From: Me and the Boys (1986)

“Drinkin’ My Baby Goodbye” is another drinking song written by Charlie Daniels, and he performed with the Charlie Daniels Band. The song peaked No. 8 on the Billboard Hot Country Singles & Tracks chart.

2. Still in Saigon

From: Windows (1982)

“Still in Saigon” is a compelling portrayal of the plight of the American Vietnam veteran a decade after the war. Saigon, which is now known as Ho Chi Minh City, was the South Vietnamese capital during the Vietnam War.  

“Dan Daley had written it, and it was very much in line with the way that I felt about the Vietnam veterans because it was so totally unfair how these people were treated when they came back from a war that they had nothing to do with starting,” Daniels said.

It became a significant song to many Vietnam veterans since it shows of support that rarely came their way in 1982.

1. The Devil Went Down to Georgia

From: Million Mile Reflections (1979)

Charlie Daniels, with the Charlie Daniels Band, tipped his cowboy hat to Saturday night barn dances and hillbilly fiddle tunes to celebrate American music through “The Devil Went Down to Georgia,” reaching No. 3 on the Billboard Hot 100.

The up-tempo bluegrass song is about a Devil’s failed attempt to gain a young man’s soul through a fiddle-playing contest that involves asking for the young man’s participation by offering him a worldly prize. 

Charlie Daniels has said in interviews, “I don’t know where it came from, but it just did. Well, I think I might know where it came from, it may have come from an old poem called ‘The Mountain Whippoorwill’ that Stephen Vincent Benet wrote many, many years ago, that I had in high school. He didn’t use that line, but I started playing, and the band started playing, and first thing you know, we had it down.”

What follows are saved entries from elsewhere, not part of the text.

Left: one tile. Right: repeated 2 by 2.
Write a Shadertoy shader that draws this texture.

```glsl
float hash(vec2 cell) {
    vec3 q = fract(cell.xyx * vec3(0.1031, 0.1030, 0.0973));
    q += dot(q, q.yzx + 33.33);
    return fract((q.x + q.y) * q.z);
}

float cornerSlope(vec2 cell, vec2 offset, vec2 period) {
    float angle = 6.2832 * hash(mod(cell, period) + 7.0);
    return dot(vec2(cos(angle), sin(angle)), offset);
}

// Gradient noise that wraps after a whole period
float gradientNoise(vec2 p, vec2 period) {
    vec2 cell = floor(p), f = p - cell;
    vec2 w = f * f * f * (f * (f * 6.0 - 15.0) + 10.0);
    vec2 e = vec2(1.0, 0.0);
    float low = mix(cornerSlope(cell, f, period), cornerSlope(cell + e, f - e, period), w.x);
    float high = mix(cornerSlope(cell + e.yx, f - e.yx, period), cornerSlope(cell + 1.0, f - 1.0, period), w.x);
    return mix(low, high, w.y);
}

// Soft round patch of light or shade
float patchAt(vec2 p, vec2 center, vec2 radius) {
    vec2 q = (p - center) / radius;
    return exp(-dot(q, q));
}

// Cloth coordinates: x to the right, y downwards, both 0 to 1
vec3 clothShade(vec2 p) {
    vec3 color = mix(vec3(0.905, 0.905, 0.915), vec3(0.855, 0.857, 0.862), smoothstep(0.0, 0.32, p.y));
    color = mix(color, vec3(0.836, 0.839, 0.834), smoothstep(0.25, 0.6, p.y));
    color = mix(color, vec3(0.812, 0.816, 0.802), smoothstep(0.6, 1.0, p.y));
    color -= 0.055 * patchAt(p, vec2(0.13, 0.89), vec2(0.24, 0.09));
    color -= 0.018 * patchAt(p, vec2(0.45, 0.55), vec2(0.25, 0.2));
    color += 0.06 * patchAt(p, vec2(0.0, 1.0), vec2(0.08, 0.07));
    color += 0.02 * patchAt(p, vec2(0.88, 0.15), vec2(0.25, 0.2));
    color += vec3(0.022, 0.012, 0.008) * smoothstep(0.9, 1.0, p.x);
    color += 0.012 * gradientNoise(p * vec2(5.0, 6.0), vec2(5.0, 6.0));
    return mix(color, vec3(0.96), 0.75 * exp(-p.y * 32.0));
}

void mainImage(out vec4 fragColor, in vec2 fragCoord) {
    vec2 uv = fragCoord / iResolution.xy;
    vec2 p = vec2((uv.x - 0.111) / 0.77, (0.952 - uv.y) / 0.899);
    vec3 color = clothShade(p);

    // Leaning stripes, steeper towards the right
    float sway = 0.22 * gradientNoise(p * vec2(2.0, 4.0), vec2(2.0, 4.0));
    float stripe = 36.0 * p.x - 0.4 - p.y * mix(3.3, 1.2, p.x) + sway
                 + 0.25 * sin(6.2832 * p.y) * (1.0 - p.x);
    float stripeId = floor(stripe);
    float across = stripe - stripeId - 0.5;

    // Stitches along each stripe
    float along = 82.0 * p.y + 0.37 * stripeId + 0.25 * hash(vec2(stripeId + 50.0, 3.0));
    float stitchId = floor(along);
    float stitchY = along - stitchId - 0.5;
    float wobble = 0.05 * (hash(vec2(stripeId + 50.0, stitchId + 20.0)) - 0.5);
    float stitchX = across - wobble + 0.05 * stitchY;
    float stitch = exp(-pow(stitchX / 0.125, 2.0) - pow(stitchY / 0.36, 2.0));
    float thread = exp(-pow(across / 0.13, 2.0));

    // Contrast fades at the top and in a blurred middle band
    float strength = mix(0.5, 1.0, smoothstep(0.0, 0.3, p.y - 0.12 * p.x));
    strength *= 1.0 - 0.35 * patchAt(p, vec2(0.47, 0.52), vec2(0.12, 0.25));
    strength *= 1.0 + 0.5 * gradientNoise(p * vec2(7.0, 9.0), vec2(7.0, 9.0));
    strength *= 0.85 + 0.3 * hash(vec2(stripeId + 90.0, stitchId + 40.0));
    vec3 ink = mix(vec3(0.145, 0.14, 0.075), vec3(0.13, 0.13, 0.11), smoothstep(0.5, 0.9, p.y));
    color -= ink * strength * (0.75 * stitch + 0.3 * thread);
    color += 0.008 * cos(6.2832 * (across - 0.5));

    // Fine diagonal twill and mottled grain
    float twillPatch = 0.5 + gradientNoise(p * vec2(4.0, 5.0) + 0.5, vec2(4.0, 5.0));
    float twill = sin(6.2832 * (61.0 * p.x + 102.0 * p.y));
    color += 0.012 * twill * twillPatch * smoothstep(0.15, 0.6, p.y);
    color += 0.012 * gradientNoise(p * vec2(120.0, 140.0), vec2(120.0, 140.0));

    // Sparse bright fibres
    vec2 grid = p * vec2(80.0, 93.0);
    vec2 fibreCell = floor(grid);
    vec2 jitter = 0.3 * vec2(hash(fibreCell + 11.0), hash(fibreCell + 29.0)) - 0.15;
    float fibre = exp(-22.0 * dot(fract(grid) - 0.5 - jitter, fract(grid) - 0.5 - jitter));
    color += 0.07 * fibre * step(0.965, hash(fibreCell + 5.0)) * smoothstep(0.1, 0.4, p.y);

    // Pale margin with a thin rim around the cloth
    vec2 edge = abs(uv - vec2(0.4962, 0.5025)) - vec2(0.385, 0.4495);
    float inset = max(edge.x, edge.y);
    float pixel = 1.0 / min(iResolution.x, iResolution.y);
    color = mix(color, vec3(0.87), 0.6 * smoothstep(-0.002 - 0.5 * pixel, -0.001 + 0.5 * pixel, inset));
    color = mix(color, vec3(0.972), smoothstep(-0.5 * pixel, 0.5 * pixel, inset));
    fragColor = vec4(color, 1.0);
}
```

“The Devil Went Down to Georgia” also appeared on the soundtrack of Urban Cowboy, an important film that helped the growth of danceable, pop-accessible country music in the early ’80s. The song stayed relevant in the face of changing times and remains one of the most iconic songs of the 1970s.